● Dataset records:
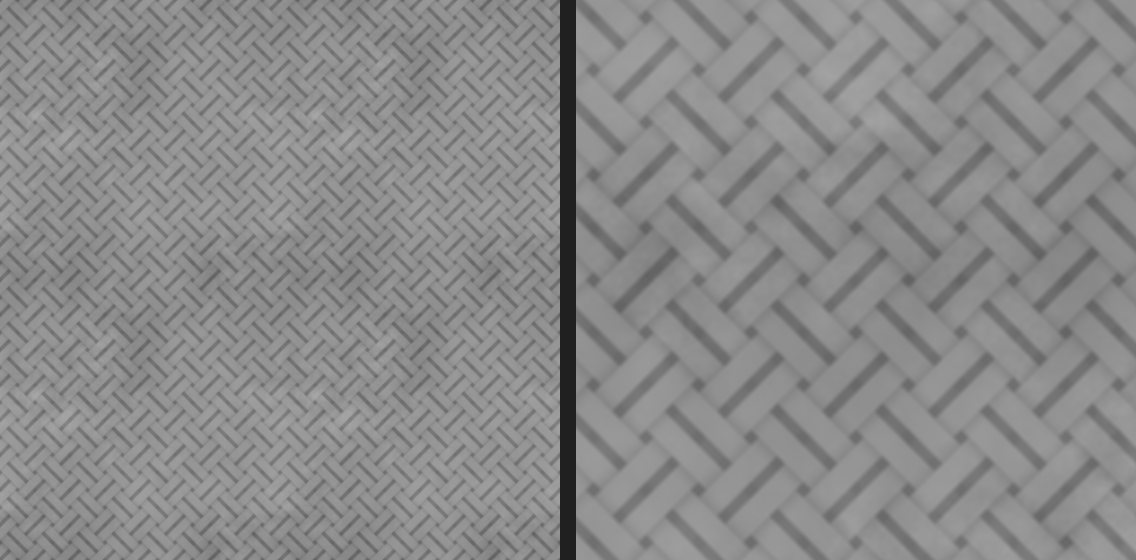
Left, the full canvas; right, a detail of the centre.
Reproduce this pattern procedurally as a WebGL 2 fragment shader.

```glsl
#version 300 es
precision highp float;

uniform vec2 u_resolution;
out vec4 outColor;

const float PI = 3.14159265;
const float REPEATS = 16.0;      // weave repeats across and down
const float WEAR_TILES = 2.0;    // wear repeats across and down
const float STRAND_HALF = 0.35;  // half width, in strand pitches
const float GAP_TONE = 0.43;
const float UNDER_TONE = 0.455;
const float OVER_TONE = 0.578;

float hash(vec2 p, float seed) {
    vec3 q = fract(vec3(p.xyx + seed) * vec3(0.1031, 0.1030, 0.0973));
    q += dot(q, q.yzx + 33.33);
    return fract((q.x + q.y) * q.z);
}

// Value noise that wraps after a whole number of cells
float wrapNoise(vec2 p, vec2 period, float seed) {
    p *= period;
    vec2 cell = floor(p);
    vec2 f = fract(p);
    f = f * f * (3.0 - 2.0 * f);
    vec2 lo = mod(cell, period);
    vec2 hi = mod(cell + 1.0, period);
    float bottom = mix(hash(lo, seed), hash(vec2(hi.x, lo.y), seed), f.x);
    float top = mix(hash(vec2(lo.x, hi.y), seed), hash(hi, seed), f.x);
    return mix(bottom, top, f.y);
}

float wrapFbm(vec2 p, float period, float seed) {
    float sum = 0.0;
    float gain = 0.5;
    for (int i = 0; i < 5; i++) {
        sum += gain * wrapNoise(p, vec2(period), seed + float(i) * 17.0);
        period *= 2.0;
        gain *= 0.5;
    }
    return sum / 0.96875;
}

// +1 for even cells, -1 for odd cells
float paritySign(float cell) {
    return 1.0 - 2.0 * mod(cell, 2.0);
}

// x: tone, y: coverage, z: height of a strand
vec3 strand(float along, float across, float side, float blur) {
    float offset = fract(across * 2.0) - 0.5;
    float height = side * cos(PI * along) * paritySign(round(across));
    float tone = mix(UNDER_TONE, OVER_TONE, smoothstep(-0.95, 0.45, height));
    tone -= 0.05 * offset * offset;
    float cover = 1.0 - smoothstep(-blur, blur, abs(offset) - STRAND_HALF);
    return vec3(tone, cover, height);
}

// Diagonal basket weave of paired strands
float weave(vec2 uv, float blur) {
    vec2 p = uv * REPEATS;
    float rise = p.x + p.y;
    float fall = p.x - p.y;
    vec3 rising = strand(rise, fall, 1.0, blur);
    vec3 falling = strand(fall, rise, -1.0, blur);
    bool risingOnTop = rising.z > falling.z;
    vec3 upper = risingOnTop ? rising : falling;
    vec3 lower = risingOnTop ? falling : rising;
    float tone = mix(GAP_TONE, lower.x, lower.y);
    return mix(tone, upper.x, upper.y);
}

// Cloudy stains with patches of fine scuffing
float wear(vec2 uv) {
    vec2 p = uv * WEAR_TILES;
    float clouds = wrapFbm(p, 4.0, 11.0) - 0.5;
    float patches = smoothstep(0.4, 0.65, wrapFbm(p, 5.0, 53.0));
    float scuffs = wrapFbm(p + 0.06 * clouds, 20.0, 91.0) - 0.5;
    float grain = wrapNoise(p, vec2(128.0), 37.0) - 0.5;
    return 0.13 * clouds + mix(0.03, 0.11, patches) * scuffs
         + mix(0.006, 0.02, patches) * grain;
}

void main() {
    vec2 uv = gl_FragCoord.xy / u_resolution;
    // Edge softness in strand pitches, never below one pixel
    float pixel = 2.0 * REPEATS / min(u_resolution.x, u_resolution.y);
    float blur = max(0.09, pixel);
    float tone = weave(uv, blur) + wear(uv);
    outColor = vec4(vec3(clamp(tone, 0.0, 1.0)), 1.0);
}
```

● Action item: Gather each line in the entries above where the string "seed" is found.

● Result of the task:
float hash(vec2 p, float seed) {
    vec3 q = fract(vec3(p.xyx + seed) * vec3(0.1031, 0.1030, 0.0973));
float wrapNoise(vec2 p, vec2 period, float seed) {
    float bottom = mix(hash(lo, seed), hash(vec2(hi.x, lo.y), seed), f.x);
    float top = mix(hash(vec2(lo.x, hi.y), seed), hash(hi, seed), f.x);
float wrapFbm(vec2 p, float period, float seed) {
        sum += gain * wrapNoise(p, vec2(period), seed + float(i) * 17.0);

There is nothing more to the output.